If Humans Could Adopt Any Animal Trait #1 Purring
You bump into an old friend on the street, you are delighted to see each other, you smile, laugh, share some news, how great would it then be if you could purr your contentment. Yes, my first choice in the adoption of animal traits to enhance a human is . . . . purring.
And here’s why.
Purring would make for a good night’s sleep. I am often lulled to sleep by the purred duet of two of my cats and I find it immensely restful and calming. I’ve found it’s the best remedy for sleepless nights, far better than the recommended, but ultimately useless, herb and tea concoctions. Imagine then how useful it would be if we could purr ourselves to sleep.
Purring would help those awkward social interactions; that’s because purring in cats may release endorphins into the bloodstream. Endorphins lower our stress levels, so for us humans who sometimes find real life a little difficult and uncomfortable, being able to launch into a purring session would lessen our fears and create an aura of calm. How great to have that as an inbuilt mechanism.
Purring could help us heal and keep us healthy. Studies in cat purring (yes, these do exist) have shown that purring lowers blood pressure and alleviates depression. There is also the suggestion that purring promotes the healing of bones due to purring being at the same sound frequencies (25 – 150 Hz) proven to aid bone healing. We all know that cats purr when they are injured, so that’s highly suggestible of a healing technique. A purr a day would keep the doctor away.
Random Purr Facts
Cats purr around 25 dB. This is louder than rustling leaves (20 dB) and quieter than library noise (40 dB).
Scientists have yet to discover exactly how a cat purrs. Ideas put forward are having a secondary set of membranes near the vocal chords or the vibration of blood vessels in the throat and chest.
Domestic cats purr when breathing in and out. This is distinct from the miaow that occurs only on the outward breath.
Other species in the Felidae family that purr: Bobcat, Cheetah, Eurasian Lynx, Puma, and Wild Cat

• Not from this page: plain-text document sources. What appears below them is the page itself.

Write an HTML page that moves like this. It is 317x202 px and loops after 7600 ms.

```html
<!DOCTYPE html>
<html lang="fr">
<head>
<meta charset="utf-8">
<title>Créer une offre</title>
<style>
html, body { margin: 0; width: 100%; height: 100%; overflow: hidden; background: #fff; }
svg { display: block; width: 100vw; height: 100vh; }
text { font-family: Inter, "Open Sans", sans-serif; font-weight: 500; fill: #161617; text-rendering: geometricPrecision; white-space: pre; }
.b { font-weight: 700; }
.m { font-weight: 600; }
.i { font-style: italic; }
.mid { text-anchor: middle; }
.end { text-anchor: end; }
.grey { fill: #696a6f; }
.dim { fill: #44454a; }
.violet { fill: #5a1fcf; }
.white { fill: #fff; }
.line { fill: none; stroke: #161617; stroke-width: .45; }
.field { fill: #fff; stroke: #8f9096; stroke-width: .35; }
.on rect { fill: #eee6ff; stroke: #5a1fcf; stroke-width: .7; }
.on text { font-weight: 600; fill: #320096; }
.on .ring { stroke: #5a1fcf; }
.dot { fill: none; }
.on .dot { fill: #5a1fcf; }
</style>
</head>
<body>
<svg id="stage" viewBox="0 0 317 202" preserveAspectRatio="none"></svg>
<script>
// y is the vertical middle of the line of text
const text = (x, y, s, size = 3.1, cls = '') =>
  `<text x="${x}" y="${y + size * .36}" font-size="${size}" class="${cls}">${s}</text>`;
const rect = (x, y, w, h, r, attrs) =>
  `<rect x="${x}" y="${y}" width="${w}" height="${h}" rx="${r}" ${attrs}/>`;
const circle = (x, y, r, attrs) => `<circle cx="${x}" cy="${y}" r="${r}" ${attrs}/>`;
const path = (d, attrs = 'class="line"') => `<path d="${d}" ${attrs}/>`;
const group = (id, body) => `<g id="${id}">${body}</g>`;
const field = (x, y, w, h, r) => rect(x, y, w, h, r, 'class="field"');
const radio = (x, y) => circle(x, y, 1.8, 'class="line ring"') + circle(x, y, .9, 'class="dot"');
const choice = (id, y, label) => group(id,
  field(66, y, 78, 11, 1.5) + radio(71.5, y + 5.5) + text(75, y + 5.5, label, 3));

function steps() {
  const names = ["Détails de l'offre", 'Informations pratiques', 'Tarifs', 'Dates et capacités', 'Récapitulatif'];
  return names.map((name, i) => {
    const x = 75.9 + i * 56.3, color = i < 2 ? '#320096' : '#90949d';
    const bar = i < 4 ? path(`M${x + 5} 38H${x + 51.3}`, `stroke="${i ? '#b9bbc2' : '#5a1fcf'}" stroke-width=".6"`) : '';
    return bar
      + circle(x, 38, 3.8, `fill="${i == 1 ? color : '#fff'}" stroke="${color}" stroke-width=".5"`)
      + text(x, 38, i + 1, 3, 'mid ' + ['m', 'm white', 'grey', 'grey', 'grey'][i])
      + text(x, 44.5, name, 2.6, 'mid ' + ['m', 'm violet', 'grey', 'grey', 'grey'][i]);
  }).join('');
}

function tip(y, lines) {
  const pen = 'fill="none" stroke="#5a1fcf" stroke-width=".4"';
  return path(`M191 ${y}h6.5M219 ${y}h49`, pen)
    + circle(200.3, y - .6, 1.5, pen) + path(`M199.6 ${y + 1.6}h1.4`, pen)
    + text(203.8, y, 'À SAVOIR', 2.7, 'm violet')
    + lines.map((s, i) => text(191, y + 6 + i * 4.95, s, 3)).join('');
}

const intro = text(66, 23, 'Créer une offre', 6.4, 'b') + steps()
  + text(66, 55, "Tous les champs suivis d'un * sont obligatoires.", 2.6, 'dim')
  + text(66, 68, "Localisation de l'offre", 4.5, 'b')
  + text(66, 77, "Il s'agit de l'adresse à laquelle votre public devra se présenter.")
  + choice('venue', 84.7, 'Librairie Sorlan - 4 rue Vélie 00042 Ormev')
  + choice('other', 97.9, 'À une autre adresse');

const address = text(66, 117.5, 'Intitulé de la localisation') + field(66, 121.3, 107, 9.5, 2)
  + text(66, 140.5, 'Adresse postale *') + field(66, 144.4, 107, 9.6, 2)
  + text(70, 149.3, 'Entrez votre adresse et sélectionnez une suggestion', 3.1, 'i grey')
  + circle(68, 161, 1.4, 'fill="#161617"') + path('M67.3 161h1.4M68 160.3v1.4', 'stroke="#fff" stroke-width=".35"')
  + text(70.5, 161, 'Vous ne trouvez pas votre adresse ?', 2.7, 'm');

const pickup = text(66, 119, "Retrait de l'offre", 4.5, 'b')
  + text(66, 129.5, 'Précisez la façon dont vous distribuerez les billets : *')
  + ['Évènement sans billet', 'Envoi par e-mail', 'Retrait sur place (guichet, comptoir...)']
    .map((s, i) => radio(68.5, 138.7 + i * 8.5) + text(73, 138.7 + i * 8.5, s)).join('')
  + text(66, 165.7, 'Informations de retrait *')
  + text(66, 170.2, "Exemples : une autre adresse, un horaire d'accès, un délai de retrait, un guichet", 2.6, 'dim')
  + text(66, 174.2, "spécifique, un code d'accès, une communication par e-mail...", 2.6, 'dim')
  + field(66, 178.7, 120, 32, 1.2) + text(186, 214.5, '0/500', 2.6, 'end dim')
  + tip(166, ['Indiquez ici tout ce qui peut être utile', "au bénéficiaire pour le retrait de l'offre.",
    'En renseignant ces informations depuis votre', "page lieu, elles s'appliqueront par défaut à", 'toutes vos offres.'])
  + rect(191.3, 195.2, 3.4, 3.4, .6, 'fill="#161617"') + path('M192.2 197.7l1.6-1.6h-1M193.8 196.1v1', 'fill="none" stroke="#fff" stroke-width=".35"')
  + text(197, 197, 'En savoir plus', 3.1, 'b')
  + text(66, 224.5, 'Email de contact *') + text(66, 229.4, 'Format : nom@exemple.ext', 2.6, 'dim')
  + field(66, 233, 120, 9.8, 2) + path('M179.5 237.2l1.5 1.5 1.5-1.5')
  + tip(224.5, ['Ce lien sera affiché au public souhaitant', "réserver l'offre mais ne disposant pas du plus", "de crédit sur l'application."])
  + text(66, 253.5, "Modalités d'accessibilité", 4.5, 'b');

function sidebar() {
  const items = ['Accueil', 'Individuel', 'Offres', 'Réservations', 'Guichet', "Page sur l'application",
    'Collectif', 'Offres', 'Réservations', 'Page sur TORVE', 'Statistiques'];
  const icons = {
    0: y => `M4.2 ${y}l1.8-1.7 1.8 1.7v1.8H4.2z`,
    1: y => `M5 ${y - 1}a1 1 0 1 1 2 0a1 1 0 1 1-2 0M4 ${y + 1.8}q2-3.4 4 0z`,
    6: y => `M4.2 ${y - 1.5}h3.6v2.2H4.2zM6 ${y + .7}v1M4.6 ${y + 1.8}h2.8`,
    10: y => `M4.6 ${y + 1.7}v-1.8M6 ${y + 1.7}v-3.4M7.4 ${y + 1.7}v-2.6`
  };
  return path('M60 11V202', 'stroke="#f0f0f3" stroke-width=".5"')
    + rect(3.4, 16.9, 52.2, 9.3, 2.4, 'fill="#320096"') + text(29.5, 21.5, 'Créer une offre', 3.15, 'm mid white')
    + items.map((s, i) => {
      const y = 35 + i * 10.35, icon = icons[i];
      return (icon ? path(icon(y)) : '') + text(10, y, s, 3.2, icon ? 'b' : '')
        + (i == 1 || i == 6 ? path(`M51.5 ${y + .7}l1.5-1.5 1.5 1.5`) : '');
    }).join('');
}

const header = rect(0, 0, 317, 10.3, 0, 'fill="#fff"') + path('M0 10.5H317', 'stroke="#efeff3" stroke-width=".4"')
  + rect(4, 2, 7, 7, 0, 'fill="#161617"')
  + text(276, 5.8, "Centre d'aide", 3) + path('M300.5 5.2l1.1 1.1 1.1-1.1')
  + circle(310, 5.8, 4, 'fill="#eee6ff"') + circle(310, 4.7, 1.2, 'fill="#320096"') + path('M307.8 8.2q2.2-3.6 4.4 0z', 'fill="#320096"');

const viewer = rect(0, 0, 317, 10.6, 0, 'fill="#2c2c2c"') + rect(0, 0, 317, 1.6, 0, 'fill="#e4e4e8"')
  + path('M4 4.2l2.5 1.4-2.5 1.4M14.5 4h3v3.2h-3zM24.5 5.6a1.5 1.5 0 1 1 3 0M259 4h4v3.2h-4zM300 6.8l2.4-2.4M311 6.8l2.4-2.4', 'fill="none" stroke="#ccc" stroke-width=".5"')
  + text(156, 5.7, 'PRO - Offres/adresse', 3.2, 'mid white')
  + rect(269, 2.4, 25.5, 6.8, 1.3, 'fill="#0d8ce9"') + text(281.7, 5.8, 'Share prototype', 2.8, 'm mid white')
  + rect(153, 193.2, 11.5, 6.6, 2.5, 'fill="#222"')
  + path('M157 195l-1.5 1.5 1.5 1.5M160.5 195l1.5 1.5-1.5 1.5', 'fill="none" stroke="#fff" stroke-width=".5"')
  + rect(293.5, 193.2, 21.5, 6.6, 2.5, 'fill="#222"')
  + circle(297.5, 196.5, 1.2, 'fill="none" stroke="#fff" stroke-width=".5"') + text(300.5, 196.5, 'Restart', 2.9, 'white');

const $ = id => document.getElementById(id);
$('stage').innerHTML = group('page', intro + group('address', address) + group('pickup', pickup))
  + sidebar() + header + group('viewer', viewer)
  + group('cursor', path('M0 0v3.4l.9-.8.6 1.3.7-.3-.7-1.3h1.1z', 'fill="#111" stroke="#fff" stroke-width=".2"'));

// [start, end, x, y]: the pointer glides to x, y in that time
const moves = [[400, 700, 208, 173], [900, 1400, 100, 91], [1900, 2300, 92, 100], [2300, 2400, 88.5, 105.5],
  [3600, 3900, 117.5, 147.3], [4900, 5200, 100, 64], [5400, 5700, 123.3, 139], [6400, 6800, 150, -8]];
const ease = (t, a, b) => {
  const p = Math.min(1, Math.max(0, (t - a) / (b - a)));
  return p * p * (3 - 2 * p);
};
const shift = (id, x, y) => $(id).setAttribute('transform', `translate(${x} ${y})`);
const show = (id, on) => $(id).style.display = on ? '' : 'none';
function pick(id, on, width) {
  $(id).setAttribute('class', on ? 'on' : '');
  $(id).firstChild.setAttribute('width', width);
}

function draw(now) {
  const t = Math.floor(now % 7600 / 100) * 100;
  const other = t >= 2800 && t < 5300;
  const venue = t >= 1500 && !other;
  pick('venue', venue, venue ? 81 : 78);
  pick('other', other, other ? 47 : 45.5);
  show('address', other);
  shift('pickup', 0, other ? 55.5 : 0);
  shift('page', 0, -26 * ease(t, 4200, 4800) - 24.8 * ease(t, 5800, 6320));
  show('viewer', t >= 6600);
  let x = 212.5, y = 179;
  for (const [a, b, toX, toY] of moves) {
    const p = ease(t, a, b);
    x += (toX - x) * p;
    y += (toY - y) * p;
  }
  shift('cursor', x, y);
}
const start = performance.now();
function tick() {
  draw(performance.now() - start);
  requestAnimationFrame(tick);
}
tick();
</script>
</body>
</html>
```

Big cats from the Patherinae subfamily exhibit a purr-like sound, but it’s not true purring: Lion, Leopard, Jaguar, Tiger, Snow Leopard, and Clouded Leopard.